Proper 29 (November 22, 2009)
Common Lectionary Readings:
Dan. 7:9-14; Ps. 93; Rev. 1:4b-8; John 18:33-37
Last week we visited MCC partners in northern Iraq. In 45 small villages near the Iranian border, MCC partner REACH is doing an “integrated drought response” project aimed at increasing food security for families. We traveled to two remote villages – each home to less than a dozen families. Due to the REACH project, one of the villages had just begun receiving running water several hours before we arrived!
Later, we traveled to Erbil, where an MCC worker teaches English to priests-in-training at St. Peter’s (Chaldean Catholic) Seminary. Many of the young men are from Baghdad and have seen their country torn apart by war. They struggle to understand the U.S. intentions in Iraq.

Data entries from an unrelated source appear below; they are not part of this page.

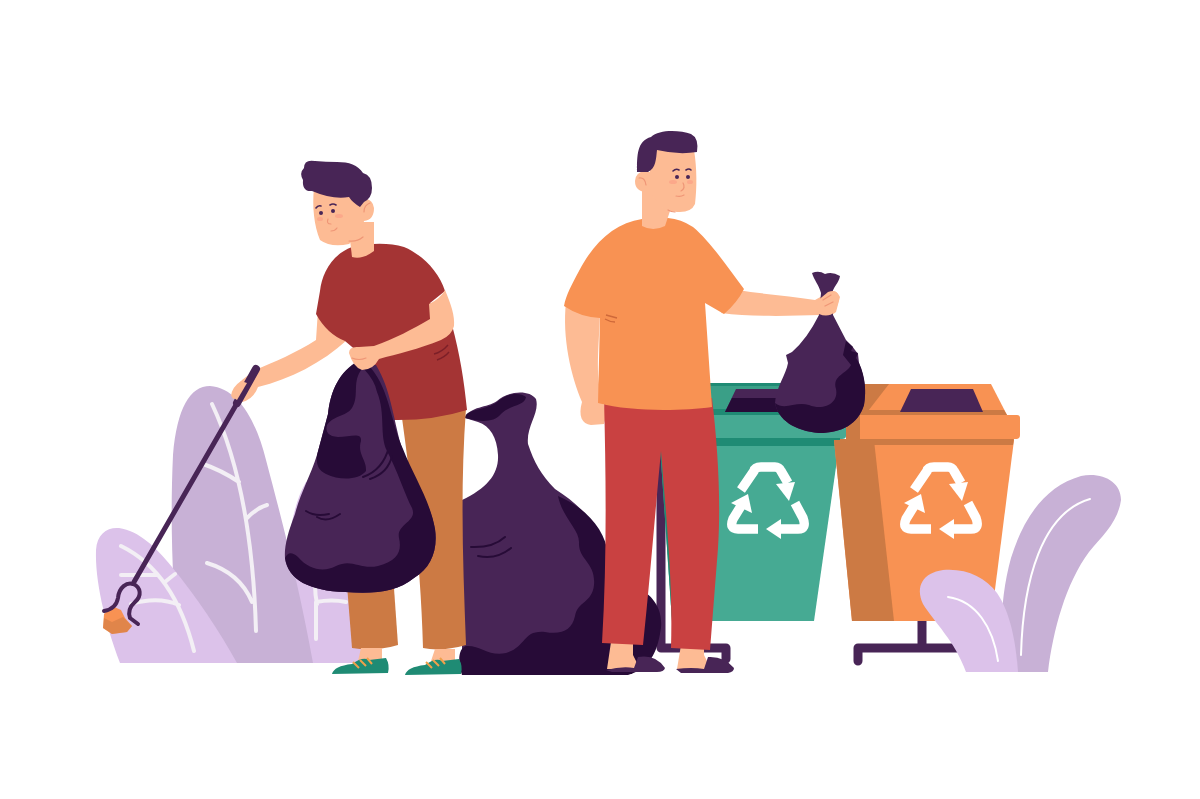
<!DOCTYPE html>
<html lang="en">
<head>
<meta charset="utf-8">
<title>Neighbours collecting rubbish</title>
<style>
:root{--paper:#fff;--skin:#fdbb94;--skin-line:#ef9676;--blush:#fb9f86;--hair:#482556;--bag:#482556;--bag-dark:#270b37;--maroon:#a43434;--maroon-dark:#7c1f28;--ochre:#cc7a44;--orange:#f89253;--orange-dark:#cc7a44;--red:#c94141;--green:#46aa93;--green-mid:#3a9f87;--green-dark:#1f8b74;--lilac:#c8b1d6;--lilac-light:#dcc2ea;--vein:#f3eff5}
html,body{margin:0;background:var(--paper);overflow:hidden}
svg{display:block;width:1200px;height:799px}
.skin{fill:var(--skin)}.hair{fill:var(--hair)}.bag{fill:var(--bag)}.bag-dark{fill:var(--bag-dark)}
.maroon{fill:var(--maroon)}.ochre{fill:var(--ochre)}.orange{fill:var(--orange)}.orange-dark{fill:var(--orange-dark)}
.red{fill:var(--red)}.green{fill:var(--green)}.green-mid{fill:var(--green-mid)}.green-dark{fill:var(--green-dark)}
.lilac{fill:var(--lilac)}.lilac-light{fill:var(--lilac-light)}.blush{fill:var(--blush);opacity:.7}
.vein,.line,.crease,.frame{fill:none;stroke-linecap:round;stroke-linejoin:round}
.vein{stroke:var(--vein);stroke-width:4}
.right .vein{stroke:#fff;stroke-width:2}
.line{stroke:var(--skin-line);stroke-width:1.2}
.crease{stroke:var(--bag-dark);stroke-width:2}
.frame{stroke:var(--hair);stroke-width:9}
.brow{fill:none;stroke:var(--hair);stroke-width:1.6;stroke-linecap:round}
</style>
</head>
<body>
<svg viewBox="0 0 1200 799" role="img" aria-label="Two men collecting rubbish in bags beside recycling bins">
<defs>
<g id="recycle">
<g fill="none" stroke="#fff" stroke-width="9.5">
<path d="M-27-12-14-31Q-13-35-7-35H7Q11-35 13-31L20-19" transform="translate(0 1)"/>
<path d="M27 2 35 17Q39 28 30 28H13"/>
<path d="M-10 28H-30Q-39 28-35 18L-27 5"/>
</g>
<g fill="#fff"><path d="M8-15 27-17 21 2Z" transform="translate(0 -2)"/><path d="M13 18V38L-2 28Z"/><path d="M-37 2-20-7-16 12Z"/></g>
</g>
</defs>

<g id="left-leaves">
<path class="lilac-light" d="M282 663C282 590 286 515 306 482C340 470 372 520 380 663Z"/>
<path class="lilac" d="M180 663C172 590 170 520 173 455C177 408 190 386 210 386C238 388 256 420 266 460C282 520 300 590 313 663Z"/>
<path class="lilac-light" d="M120 663C104 620 95 580 96 550C97 534 107 527 119 528C139 531 156 547 172 567C196 596 220 632 237 663Z"/>
<path class="vein" d="M212 404C236 455 253 525 256 631M203 464Q221 470 239 482M247 518Q257 508 267 505M207 563Q240 573 252 602"/>
<path class="vein" d="M121 546C160 565 182 603 194 651M121 575H157M165 582Q171 577 175 574M131 604Q158 596 179 605M316 639V602Q332 599 346 602M317 604Q312 580 320 560"/>
</g>

<g id="green-bin">
<path class="frame" d="M661 455V648H726V659"/>
<path class="green-dark" d="M655 440H840L838 450H660Z"/>
<path class="green" d="M660 446H839L814 621H672Z"/>
<path class="green-dark" d="M660 446H668L682 621H672Z"/>
<path class="green-mid" d="M675 384H850L860 412H660Z"/>
<path class="green" d="M650 414H846V436Q846 439 842 439H650Z"/>
<path class="green-dark" d="M700 383H795V386H700ZM706 409H850V415H706ZM700 438H840V446H700Z"/>
<path class="bag" d="M736 389H790L806 412H725Z"/>
<path class="bag-dark" d="M732 398H806V412H725Z"/>
<use href="#recycle" x="768" y="501"/>
</g>

<g id="orange-bin">
<path class="frame" d="M922 615V648M858 661V648H975"/>
<path class="orange" d="M834 440H1014L991 621H852Z"/>
<path class="orange-dark" d="M834 440H874L894 621H852Z"/>
<path class="orange" d="M856 384H991L1007 415H846Z"/>
<path class="orange-dark" d="M856 384H889L865 415H840Z"/>
<path class="orange" d="M846 415H1017Q1020 415 1020 418V435Q1020 439 1016 439H846Z"/>
<path class="orange-dark" d="M846 415H860V439H846ZM856 410H1004L1007 415H850ZM840 439H1014L1013 445H840Z"/>
<path class="bag" d="M911 389H973L983 412H900Z"/>
<use href="#recycle" x="941" y="501"/>
</g>

<g id="standing-bag">
<path class="bag" d="M462 674V500C487 488 499 474 498 455C497 437 490 426 478 422L465 418C470 406 487 408 497 401C508 391 529 389 536 399C540 413 526 426 528 444C534 462 541 475 555 489C582 506 601 527 607 555L640 600L632 674Z"/>
<path class="bag-dark" d="M462 675C457 660 459 648 466 646C481 645 489 657 506 653C527 647 522 630 545 632C562 635 572 630 575 616C578 601 592 603 594 585C596 562 578 560 579 542C579 529 562 517 558 496C585 507 606 530 608 555L632 585C650 592 663 606 661 628C658 647 653 668 628 675Z"/>
<path class="bag-dark" d="M465 418C465 409 487 410 497 402C507 393 520 392 526 397C525 406 509 405 501 414C493 424 477 421 465 418Z"/>
<path class="crease" d="M471 547Q493 548 505 537M478 556Q497 560 511 548"/>
</g>

<g id="man-at-bins">
<path class="skin" d="M566 302C562 338 571 376 582 402C578 416 582 424 591 425L604 424C608 413 604 405 602 399C595 375 599 346 600 314Z"/>
<path class="skin" d="M738 290C761 294 791 296 815 300L831 291Q837 290 840 297L836 312Q829 318 820 315C789 316 752 317 721 313Z"/>
<path class="skin" d="M611 642H633V655L640 669H607ZM681 645H704V655L711 669H677Z"/>
<path class="hair" d="M606 670Q622 666 634 668L638 657Q656 654 665 668Q664 672 657 672H612ZM676 669Q692 667 704 669L708 657Q724 656 734 668Q734 672 728 673H681Z"/>
<path class="red" d="M604 398H712C718 449 721 501 718 548L710 650L671 648C673 579 666 517 661 451C655 514 650 579 643 645L602 643C607 560 606 478 604 398Z"/>
<path class="orange" d="M642 219C615 223 594 242 579 271C572 284 566 295 564 306Q580 317 600 318L598 403C632 412 681 411 712 407L705 303L724 314Q737 303 744 289C729 269 710 241 693 227Q681 219 668 218Z"/>
<path d="M606 315 617 318M605 319Q610 322 615 322" fill="none" stroke="#cf693a" stroke-width="1.4"/>
<path class="skin" d="M642 180H670V211L665 226Q653 232 642 226Z"/>
<path class="skin" d="M650 150H694C697 168 697 188 695 204Q691 213 677 212Q663 211 656 200L650 192Q635 193 635 181Q636 169 650 172Z"/>
<path class="hair" d="M637 172C637 155 637 141 651 137C659 129 680 130 691 134Q699 138 697 152Q678 155 657 150C656 159 656 168 648 172Z"/>
<path class="line" d="M639 178Q645 177 646 185M683 183Q686 188 681 191M676 196Q681 197 684 195M668 210Q671 212 675 212"/>
<ellipse class="blush" cx="673" cy="182" rx="4" ry="2"/><ellipse class="blush" cx="690" cy="182" rx="3" ry="2"/>
<circle class="hair" cx="677" cy="177" r="2"/><circle class="hair" cx="688" cy="177" r="2"/>
<path class="brow" d="M673 171Q676 168 679 170M686 170Q689 168 691 170"/>
</g>

<g id="carried-bag">
<path class="bag" d="M812 273Q819 270 825 274Q832 271 840 276C839 283 833 287 832 294L833 315L846 340L852 346L858 354L859 363C864 376 867 389 864 405C858 424 842 433 819 433C795 431 778 420 775 403C776 387 786 375 788 363L786 355L792 352Q807 339 819 315L821 293C819 285 814 280 812 273Z"/>
<path class="bag-dark" d="M846 341 853 347 851 351 858 353 856 358 859 363C866 378 866 393 864 405C858 424 842 433 819 433C795 431 778 420 775 403C785 411 795 401 809 405C824 411 839 403 836 389C832 375 847 374 851 365L843 355Z"/>
<path class="skin" d="M816 302 828 292Q839 288 839 300L835 312Q828 318 819 314Z"/>
<path class="line" d="M823 300 831 295M825 306 833 302"/>
</g>

<g id="man-with-grabber">
<path class="skin" d="M318 310 316 340C296 353 274 362 255 370L242 380Q233 390 232 398L242 402Q253 400 258 387C290 379 322 363 347 340Z"/>
<path class="ochre" d="M345 560H392L398 645Q374 652 352 648Z"/>
<path class="ochre" d="M390 412 466 408C460 491 463 566 466 645Q441 652 423 648C421 570 412 490 402 418Z"/>
<path d="M352 645H354Z"/>
<path class="skin" d="M361 648H382V661H358ZM435 649H455V661H431Z"/>
<path id="shoe" class="green-dark" d="M332 674Q334 666 352 664Q363 656 369 660L386 658Q390 665 388 673Z"/>
<use href="#shoe" x="73" y="1"/>
<path id="laces" d="M353 662 359 668M360 660 366 666M367 658 372 664" fill="none" stroke="#f0a04b" stroke-width="2"/>
<use href="#laces" x="73"/>
<path class="maroon" d="M352 247C331 255 322 274 320 291L316 314Q327 334 345 341L358 352L391 420Q432 421 467 410C464 380 460 355 452 325L430 303L445 291C439 272 423 255 404 247Q390 243 373 244Z"/>
<path class="skin" d="M348 222H374V251Q362 260 352 257Z"/>
<path class="skin" d="M314 188C312 206 314 226 320 240Q331 248 349 244Q363 233 364 221Q374 220 374 208Q372 197 362 200L352 184Z"/>
<path class="hair" d="M303 180Q299 173 304 168Q304 159 315 161Q326 162 337 162C349 162 358 165 363 173Q372 175 372 188Q372 198 364 202L360 207Q352 202 349 197Q333 200 312 191Q302 192 303 180Z"/>
<path class="line" d="M370 203Q364 205 364 212M328 219Q326 224 331 224M331 231Q335 231 337 228M349 241Q357 242 363 237"/>
<ellipse class="blush" cx="320" cy="219" rx="3" ry="2"/><ellipse class="blush" cx="339" cy="216" rx="4" ry="2"/>
<circle class="hair" cx="321" cy="213" r="2"/><circle class="hair" cx="333" cy="211" r="2"/>
<path class="brow" d="M316 208Q318 205 321 206M330 205Q333 203 336 205"/>
<path d="M434 354Q442 352 448 345M437 360Q445 357 449 352" fill="none" stroke="var(--maroon-dark)" stroke-width="1.4"/>
</g>

<g id="held-bag">
<path class="bag" d="M358 362C340 371 330 391 328 414L317 455C310 477 300 494 295 514C288 532 284 547 285 558C288 580 310 591 345 592C375 594 397 592 414 578C431 568 438 550 435 529C430 500 409 473 401 445C393 417 391 390 376 365Z"/>
<path class="bag-dark" d="M371 368C390 391 391 423 403 449C413 475 430 500 435 529C438 550 431 568 414 578C397 592 375 594 345 592C310 591 288 580 285 558Q289 549 298 557C310 571 325 572 336 566C352 558 360 570 378 566C398 561 402 551 399 538C396 524 418 522 412 508C405 495 398 472 387 451C379 435 386 414 377 392Q375 381 364 369Z"/>
<path class="bag-dark" d="M358 361C340 371 330 391 328 414L317 455Q315 469 326 474C340 481 359 480 366 471C367 460 357 454 361 441C362 432 350 437 338 437Q324 436 327 425C335 414 348 417 353 406C359 395 352 381 362 369Z"/>
<path class="crease" d="M306 511Q315 517 329 514M317 517Q327 523 340 514M363 477Q383 470 389 447M370 479Q388 473 392 456"/>
</g>
<g id="holding-arm">
<path class="skin" d="M445 290C451 304 455 316 454 326Q452 335 441 340C419 349 397 354 379 359Q373 370 362 370Q353 367 349 353Q349 346 359 347L374 346C394 339 413 329 430 319L429 304Q440 299 445 290Z"/>
<path class="line" d="M352 358Q359 361 366 358"/>
</g>

<g id="grabber">
<path class="orange" d="M104 614 112 606 121 610 125 618 132 626 127 632 112 634 103 628Z"/>
<path class="orange-dark" d="M104 618 112 622 123 617 132 626 127 632 112 634 103 628Z" opacity=".55"/>
<g class="frame"><path d="M236 405 134 582" stroke-width="5"/><path d="M256 369 237 403" stroke-width="8"/><path d="M104 611Q116 609 118 598C119 587 127 582 133 584C141 587 142 596 135 602Q127 609 130 618L138 624" stroke-width="4"/></g>
<path class="skin" d="M231 396Q232 387 241 381L247 383 237 400Z"/>
</g>

<g id="right-leaves" class="right">
<path class="lilac" d="M1003 672C999 630 1002 590 1011 558C1024 516 1046 486 1081 476C1103 472 1121 482 1121 500C1118 522 1103 535 1089 552C1066 583 1053 630 1048 672Z"/>
<path class="lilac-light" d="M966 672C955 641 934 622 923 604C915 586 923 573 943 570C966 568 985 577 997 593C1010 612 1016 641 1018 672Z"/>
<path class="vein" d="M1090 499C1042 513 1023 580 1021 655M948 597C976 601 993 627 998 661"/>
</g>
</svg>
</body>
</html>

We also visited MCC Global Family partner, Sisters of the Sacred Heart of Jesus, who operate an impressive kindergarten for children ages 3-5. Many of the children are from Iraqi families who have been uprooted from their homes in Baghdad or Mosul.
Upon returning to Jordan we received the sad news that Reham Hijazin, a MCC International Volunteer Exchange Program (IVEP) participant last year, died on Thursday, Nov. 19. We attended her traditional Jordanian village funeral the next day. The crowd processed on foot with the casket from Reham’s home to the church. After the brief service at the church, the women went back to the home to offer condolences, while the men processed to the cemetery for the burial.
The Common Lectionary readings this week focus on God’s kingdom.
The prophet Daniel foretells of God’s anointed one. “To him was given dominion and glory and kingship, that all peoples, nations, and languages should serve him,” writes Daniel. “His dominion is an everlasting dominion that shall not pass away, and his kingship is one that shall never be destroyed” (Dan. 7:14).
The psalmist declares “The Lord is king . . . your throne is established from of old; you are from everlasting” (Ps. 93:1-2).
In the Revelation, John describes Jesus Christ as “the faithful witness, the firstborn of the dead, and the ruler of the kings of the earth” (Rev. 1:5).
In the Gospel reading Jesus tells the Roman ruler Pilate, “My kingdom is not from this world” (John 18:36). Indeed, the kingdom over which Jesus reigns is of a completely different quality and character – not based on force and dominance but on self-giving love and service.
In the short span of two weeks, we have seen water bring new life to one village and leukemia strip away the life of a young daughter in another. We saw children who have been uprooted by war and spoke with young priests who hope to be part of the healing for their beloved country of Iraq. These mysterious cycles of life are filled with pain and joy, despair and hope. In the midst of life’s fragility, the biblical affirmation is that God’s kingdom will never be destroyed.